ABOUT THIS TASK: Take the entries below and print, exactly, the stretch from the line containing "956 C795 957" through the line containing "965 C793 968", both included.

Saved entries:
======
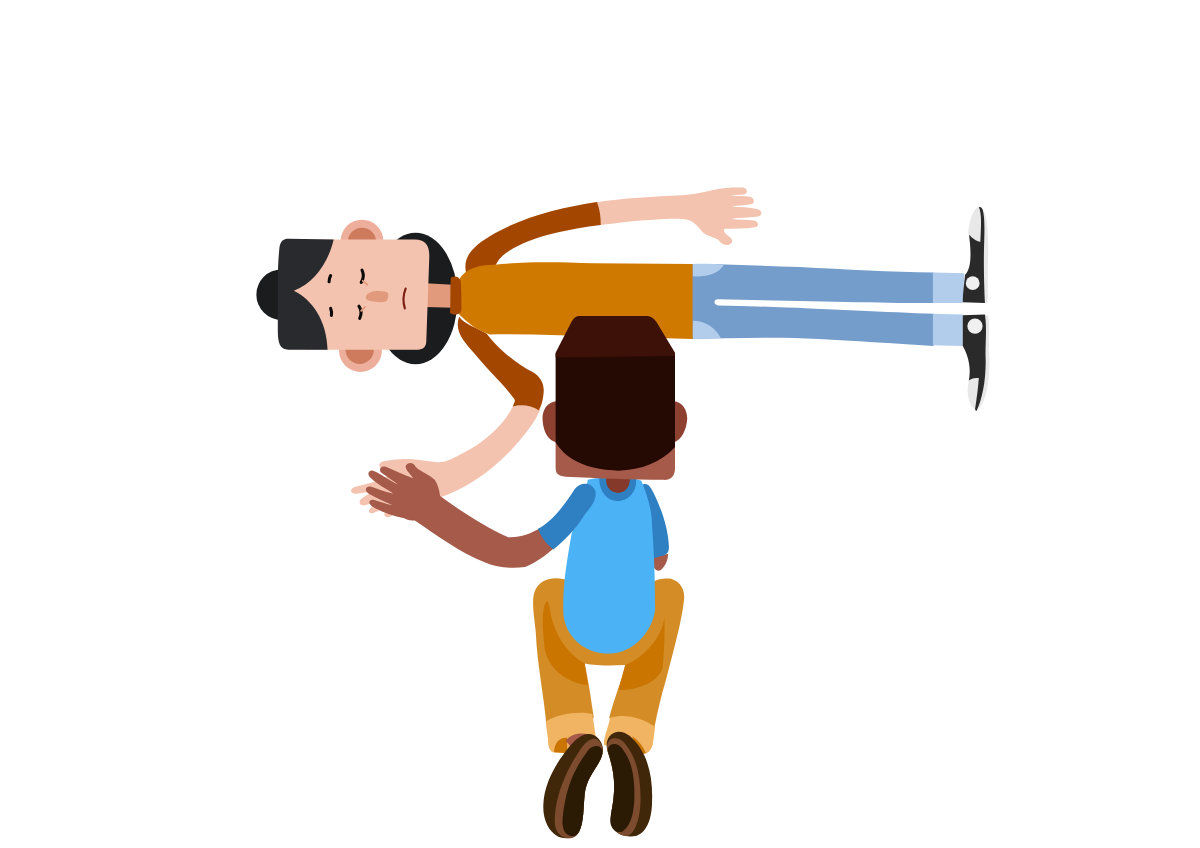
<!DOCTYPE html>
<html lang="en">
<head>
<meta charset="utf-8">
<title>First aid: positioning the arm</title>
<style>
:root{
  --paper:#fff;
  --skin-light:#f3c3af; --skin-shade:#e19b7c; --ear-light:#eeae9c; --ear-inner:#cd7b5c;
  --hair-black:#1b1c1e; --hair-front:#292a2e; --line:#0c0a0a; --lip:#7d1d12;
  --sweater:#cf7900; --sleeve:#a34700;
  --denim:#749dcc; --denim-pale:#b2cdec;
  --shoe:#2a2a2b; --shoe-white:#e8e8e8;
  --skin-dark:#a65a49; --skin-deep:#84392a; --ear-dark:#8f4131;
  --hair-brown:#250903; --hair-top:#3d1008;
  --shirt:#4ab2f5; --shirt-sleeve:#2e80c3;
  --trousers:#d48d26; --trousers-shade:#c97500; --cuff:#f1b462;
  --boot:#412709; --boot-sole:#2b1a04; --boot-welt:#7d4c2e;
}
html,body{margin:0;width:1200px;height:848px;overflow:hidden;background:var(--paper)}
.scene{display:block;width:1200px;height:848px}
.skin-light{fill:var(--skin-light)} .skin-shade{fill:var(--skin-shade)}
.ear-light{fill:var(--ear-light)} .ear-inner{fill:var(--ear-inner)}
.hair-black{fill:var(--hair-black)} .hair-front{fill:var(--hair-front)}
.sweater{fill:var(--sweater)} .sleeve{fill:var(--sleeve)}
.denim{fill:var(--denim)} .denim-pale{fill:var(--denim-pale)}
.shoe{fill:var(--shoe)} .shoe-white{fill:var(--shoe-white)} .shoe-dot{fill:#f0f0f0}
.skin-dark{fill:var(--skin-dark)} .skin-deep{fill:var(--skin-deep)} .ear-dark{fill:var(--ear-dark)}
.hair-brown{fill:var(--hair-brown)} .hair-top{fill:var(--hair-top)}
.shirt{fill:var(--shirt)} .shirt-sleeve{fill:var(--shirt-sleeve)}
.trousers{fill:var(--trousers)} .trousers-shade{fill:var(--trousers-shade)} .cuff{fill:var(--cuff)}
.boot{fill:var(--boot)} .boot-sole{fill:var(--boot-sole)} .boot-welt{fill:var(--boot-welt)}
.face-line{fill:none;stroke:var(--line);stroke-width:4;stroke-linecap:round}
.crease{fill:none;stroke:var(--skin-shade);stroke-width:2.5;stroke-linecap:round}
.mouth{fill:none;stroke:var(--lip);stroke-width:2.8;stroke-linecap:round}
</style>
</head>
<body>
<svg class="scene" viewBox="0 0 1568 1108" role="img" aria-label="A helper kneels beside a person lying on their back and moves their near arm outwards">

  <g id="lying-person">
    <g id="far-arm">
      <path class="skin-light" d="M776 265 C815 258 855 257 890 255 C914 254 928 248 945 246 C955 244.500 964 245 971 245 C977 246 978 253 972 254 C966 255 960 254 955 256 C964 256 973 256 980 257 C986 258 987 266 981 267 C973 269 964 268 956 270 C967 270 979 271 989 273 C996 274 997 282 990 283 C979 285 966 284 955 286 C965 287 976 287 985 288 C992 289 992 297 986 297 C974 299 960 299 947 299 C944 302 948 306 954 310 C959 314 957 319 951 320 C945 321 942 317 938 313 C931 309 923 308 918 303 C912 296 907 289 898 287 C888 285 870 286 855 287 C831 288 808 291 784 294Z"/>
      <path class="sleeve" d="M609 356 C604 334 620 320 646 305 C688 282 735 271 780 264 C784 274 785 284 785 294 C745 299 696 308 665 328 C654 335 650 341 646 350Z"/>
    </g>

    <g id="near-arm">
      <path class="skin-light" d="M670 531 C660 553 634 577 607 591 C594 598 582 605 571 604 C560 603 551 601 540 600 C525 599 510 601 500 603 C494 605 494 611 500 612 L518 617 C504 624 490 630 480 632 C473 634 466 635 462 637 C456 640 459 646 466 645 L487 642 L473 651 C467 656 470 662 478 660 L493 656 L485 663 C479 669 483 673 491 669 L508 662 L503 669 C500 675 506 678 512 674 C532 660 556 656 572 651 C606 640 641 617 668 588 C684 570 698 554 706 535 L694 527Z"/>
      <path class="sleeve" d="M600 414 C607 424 622 428 636 436 C649 453 674 476 696 486 C708 493 712 504 710 516 C709 525 707 531 704 536 C693 529 682 528 670 531 C671 527 675 524 671 520 C656 500 636 482 619 461 C607 447 593 433 600 414Z"/>
    </g>

    <g id="jeans">
      <path class="denim" d="M904 345 C950 344 995 348 1045 349 C1105 352 1165 356 1220 356 V396 C1155 396 1040 393 938 391 C932 391 932 398 938 399 C1040 401 1150 408 1220 410 V452 C1165 449 1115 445 1070 443 C1015 440 960 442 904 443Z"/>
      <path class="denim-pale" d="M905 345 C922 344 935 345 946 346 C940 357 922 363 905 361Z M905 419 C922 419 936 429 942 442 L905 443Z M1219 356 L1260 357 L1258 396 H1219Z M1219 410 L1258 411 V452 L1219 451Z"/>
    </g>

    <g id="sneakers">
      <path class="shoe-white" d="M1281 270 C1291 275 1292 310 1291 340 C1290 365 1292 380 1290 396 H1282Z"/>
      <path class="shoe" d="M1279 271 C1286 267 1287 288 1286 316 C1285 344 1286 375 1287 396 L1258 395 C1258 382 1260 369 1261 359 C1270 350 1269 328 1266 305Z"/>
      <path class="shoe-white" d="M1279 270 C1283 280 1282 294 1281 316 C1275 315 1269 310 1265 305 C1266 290 1271 273 1279 270Z"/>
      <circle class="shoe-dot" cx="1271" cy="370" r="9"/>
      <path class="shoe-white" d="M1284 411 L1291 412 C1294 426 1291 448 1293 470 C1293 498 1289 524 1278 536Z"/>
      <path class="shoe" d="M1258 412 L1287 411 C1290 432 1287 450 1288 472 C1288 500 1283 522 1276 537 C1272 535 1270 510 1266 497 C1269 482 1266 466 1258 452Z"/>
      <path class="shoe-white" d="M1266 497 C1270 494 1275 494 1279 494 C1278 508 1276 522 1274 535 C1266 530 1262 513 1266 497Z"/>
      <circle class="shoe-dot" cx="1274" cy="426" r="10"/>
    </g>

    <g id="head">
      <ellipse class="hair-black" cx="543" cy="390" rx="55" ry="86"/>
      <circle class="hair-black" cx="368" cy="385" r="33"/>
      <path class="skin-shade" d="M556 370 L592 372 V402 L556 401Z"/>
      <circle class="ear-light" cx="473" cy="315" r="28"/>
      <circle class="ear-inner" cx="473" cy="316" r="18.500"/>
      <circle class="ear-light" cx="471" cy="458" r="28"/>
      <circle class="ear-inner" cx="470" cy="457" r="18.500"/>
      <path class="skin-light" d="M400 313 H542 C555 313 561 320 561 334 L557 446 C557 453 553 457 546 457 H400 L378 385Z"/>
      <path class="hair-front" d="M377 312 L436 313 C429 343 411 369 384 380 C407 391 427 418 428 457 L377 457 C366 456 363 449 363 432 V365 C363 350 364 335 365 325 C366 315 370 312 377 312Z"/>
      <path class="face-line" d="M432 360 Q430 364 430 368 M432 403 Q434 408 433 412"/>
      <path class="face-line" d="M473 353 Q477 361 472 369 M469 400 Q474 407 470 416"/>
      <path class="crease" d="M474 367 L480 372 M472 406 L477 401"/>
      <path class="skin-shade" d="M478 388 C480 381 491 379 503 381 C509 382 508 388 506 392 C504 396 496 395 488 394 C482 393 477 392 478 388Z"/>
      <path class="mouth" d="M530 377 Q525 390 529 403"/>
    </g>

    <g id="sweater">
      <path class="sweater" d="M600 365 C608 352 624 346 646 346 C690 341 735 343 775 344 L905 345 V443 L800 440 C745 439 690 436 640 437 C624 432 611 422 600 411Z"/>
      <path class="sleeve" d="M589 363 C593 360 600 361 602 367 C603 380 603 395 603 405 C602 411 594 413 588 409 C589 395 588 378 589 363Z"/>
    </g>
  </g>

  <g id="helper">
    <g id="trousers">
      <path class="trousers" d="M737 757 C722 753 705 757 699 772 C694 784 698 805 700 825 C702 870 711 910 714 948 L776 938 C772 912 769 890 764 867 C779 870 800 870 817 869 C812 891 802 914 796 938 L855 951 C859 930 864 909 870 889 C880 850 891 812 894 782 C895 766 884 756 872 756 C864 756 859 757 852 761Z"/>
      <path class="trousers-shade" d="M715 785 C707 793 709 820 711 840 C711 866 735 892 768 895 L764 867 C738 852 723 824 719 799 C718 792 717 788 715 785Z M868 806 C867 828 845 858 817 869 L808 902 C835 902 863 890 866 871 C868 850 869 826 868 806Z"/>
      <path class="cuff" d="M713 943 C730 932 757 929 774 933 L779 966 L737 984 L722 983 C717 980 716 973 716 966Z M797 938 C815 932 839 937 856 950 L853 973 C850 982 845 986 838 985 L789 973 C789 961 795 951 797 938Z"/>
      <path class="trousers-shade" d="M724 983 C724 970 732 963 741 964 L741 984Z M826 962 C834 967 840 975 844 984 L836 986Z"/>
      <path class="skin-dark" d="M739 968 C745 959 759 956 770 960 L748 978Z"/>
    </g>

    <g id="shoes">
      <path class="boot" d="M768 959 C778 958 788 968 788 980 C786 999 767 1012 764 1037 C762 1058 763 1073 757 1086 C752 1096 738 1097 729 1093 C716 1086 709 1070 710 1051 C711 1023 727 997 742 978 C750 968 758 960 768 959Z"/>
      <path class="boot-welt" d="M777 965 C785 967 789 976 787 986 C784 1000 767 1013 764 1037 C762 1058 763 1073 757 1086 C753 1095 744 1097 737 1094 C723 1088 724 1073 726 1057 C730 1029 744 1000 758 980 C763 972 769 966 777 965Z"/>
      <path class="boot-sole" d="M777 975 C785 973 788 979 787 986 C784 1000 767 1013 764 1037 C762 1058 763 1073 757 1086 C753 1094 746 1094 741 1090 C732 1083 735 1066 738 1049 C743 1021 754 1000 766 984 C769 979 772 976 777 975Z"/>
      <path class="boot" d="M808 956 C795 957 790 970 794 982 C800 1000 804 1017 802 1039 C801 1055 796 1068 799 1078 C804 1091 819 1095 832 1092 C846 1087 852 1068 852 1047 C853 1022 849 995 835 975 C827 964 819 956 808 956Z"/>
      <path class="boot-welt" d="M800 965 C793 968 792 976 794 982 C800 1000 804 1017 802 1039 C801 1055 796 1068 799 1078 C803 1088 812 1093 821 1092 C832 1086 837 1064 837 1044 C837 1019 833 994 820 976 C815 968 809 963 800 965Z"/>
      <path class="boot-sole" d="M803 972 C796 972 793 977 795 984 C800 1000 804 1017 802 1039 C801 1055 796 1068 798 1077 C801 1086 807 1089 814 1086 C825 1078 829 1059 829 1039 C829 1016 826 998 817 984 C813 977 809 972 803 972Z"/>
    </g>

    <g id="right-arm">
      <path class="skin-dark" d="M853 726 L873 724 C873 733 868 742 863 745 C859 747 854 744 854 738Z"/>
      <path class="shirt-sleeve" d="M838 634 C846 629 850 636 854 644 C864 664 873 690 874 713 C875 725 868 726 862 727 L852 730Z"/>
    </g>

    <path id="shirt" class="shirt" d="M768 627 C790 622 820 622 838 628 C845 645 852 665 852 687 C854 715 856 745 856 797 C852 826 828 853 797 854 C762 855 736 829 736 798 C735 766 741 731 747 697 L764 650Z"/>
    <path class="shirt-sleeve" d="M783 625 H831 C833 642 822 654 807 655 C792 654 783 642 783 625Z"/>
    <path class="skin-deep" d="M792 624 H823 C824 636 817 644 807 644 C797 643 791 636 792 624Z"/>

    <g id="left-arm">
      <path class="skin-dark" d="M706 690 C692 698 679 703 664 702 C633 688 602 668 575 648 C574 640 572 633 568 627 C561 620 550 617 543 610 C541 604 533 603 530 609 C530 615 536 619 540 625 C527 621 515 614 504 610 C497 608 494 615 499 618 C505 623 514 628 520 633 C509 628 499 620 490 616 C482 612 478 620 485 625 C493 633 505 639 514 645 C504 643 494 639 485 636 C477 634 476 642 482 645 C492 651 504 656 513 660 C505 659 496 655 488 653 C481 652 481 659 487 662 C500 670 514 674 528 677 C533 680 538 680 542 680 C572 700 601 722 634 735 C650 742 669 743 686 741 C701 735 712 726 723 717Z"/>
      <path class="shirt-sleeve" d="M703 691 C724 680 740 656 751 639 C759 629 774 630 778 642 C780 655 771 663 763 674 C752 692 738 706 723 718 C714 711 707 702 703 691Z"/>
    </g>

    <g id="helper-head">
      <path class="ear-dark" d="M728 524 C715 525 708 536 709 549 C710 564 716 576 728 578Z M880 524 C892 525 898 536 898 547 C897 561 891 575 880 578Z"/>
      <path class="skin-dark" d="M726 570 H882 V612 C882 622 876 628 866 627 C825 627 780 625 739 623 C729 622 726 619 726 611Z"/>
      <path class="hair-brown" d="M726 462 H882 V584 C864 604 838 614 808 615 C774 614 742 605 726 578Z"/>
      <path class="hair-top" d="M757 413 H846 C852 414 855 417 858 421 L882 461 V465 L726 467 V461 L747 420 C750 415 753 413 757 413Z"/>
    </g>
  </g>
</svg>
</body>
</html>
======
SOLUTION FOR THIS PROBLEM:
      <path class="boot" d="M808 956 C795 957 790 970 794 982 C800 1000 804 1017 802 1039 C801 1055 796 1068 799 1078 C804 1091 819 1095 832 1092 C846 1087 852 1068 852 1047 C853 1022 849 995 835 975 C827 964 819 956 808 956Z"/>
      <path class="boot-welt" d="M800 965 C793 968 792 976 794 982 C800 1000 804 1017 802 1039 C801 1055 796 1068 799 1078 C803 1088 812 1093 821 1092 C832 1086 837 1064 837 1044 C837 1019 833 994 820 976 C815 968 809 963 800 965Z"/>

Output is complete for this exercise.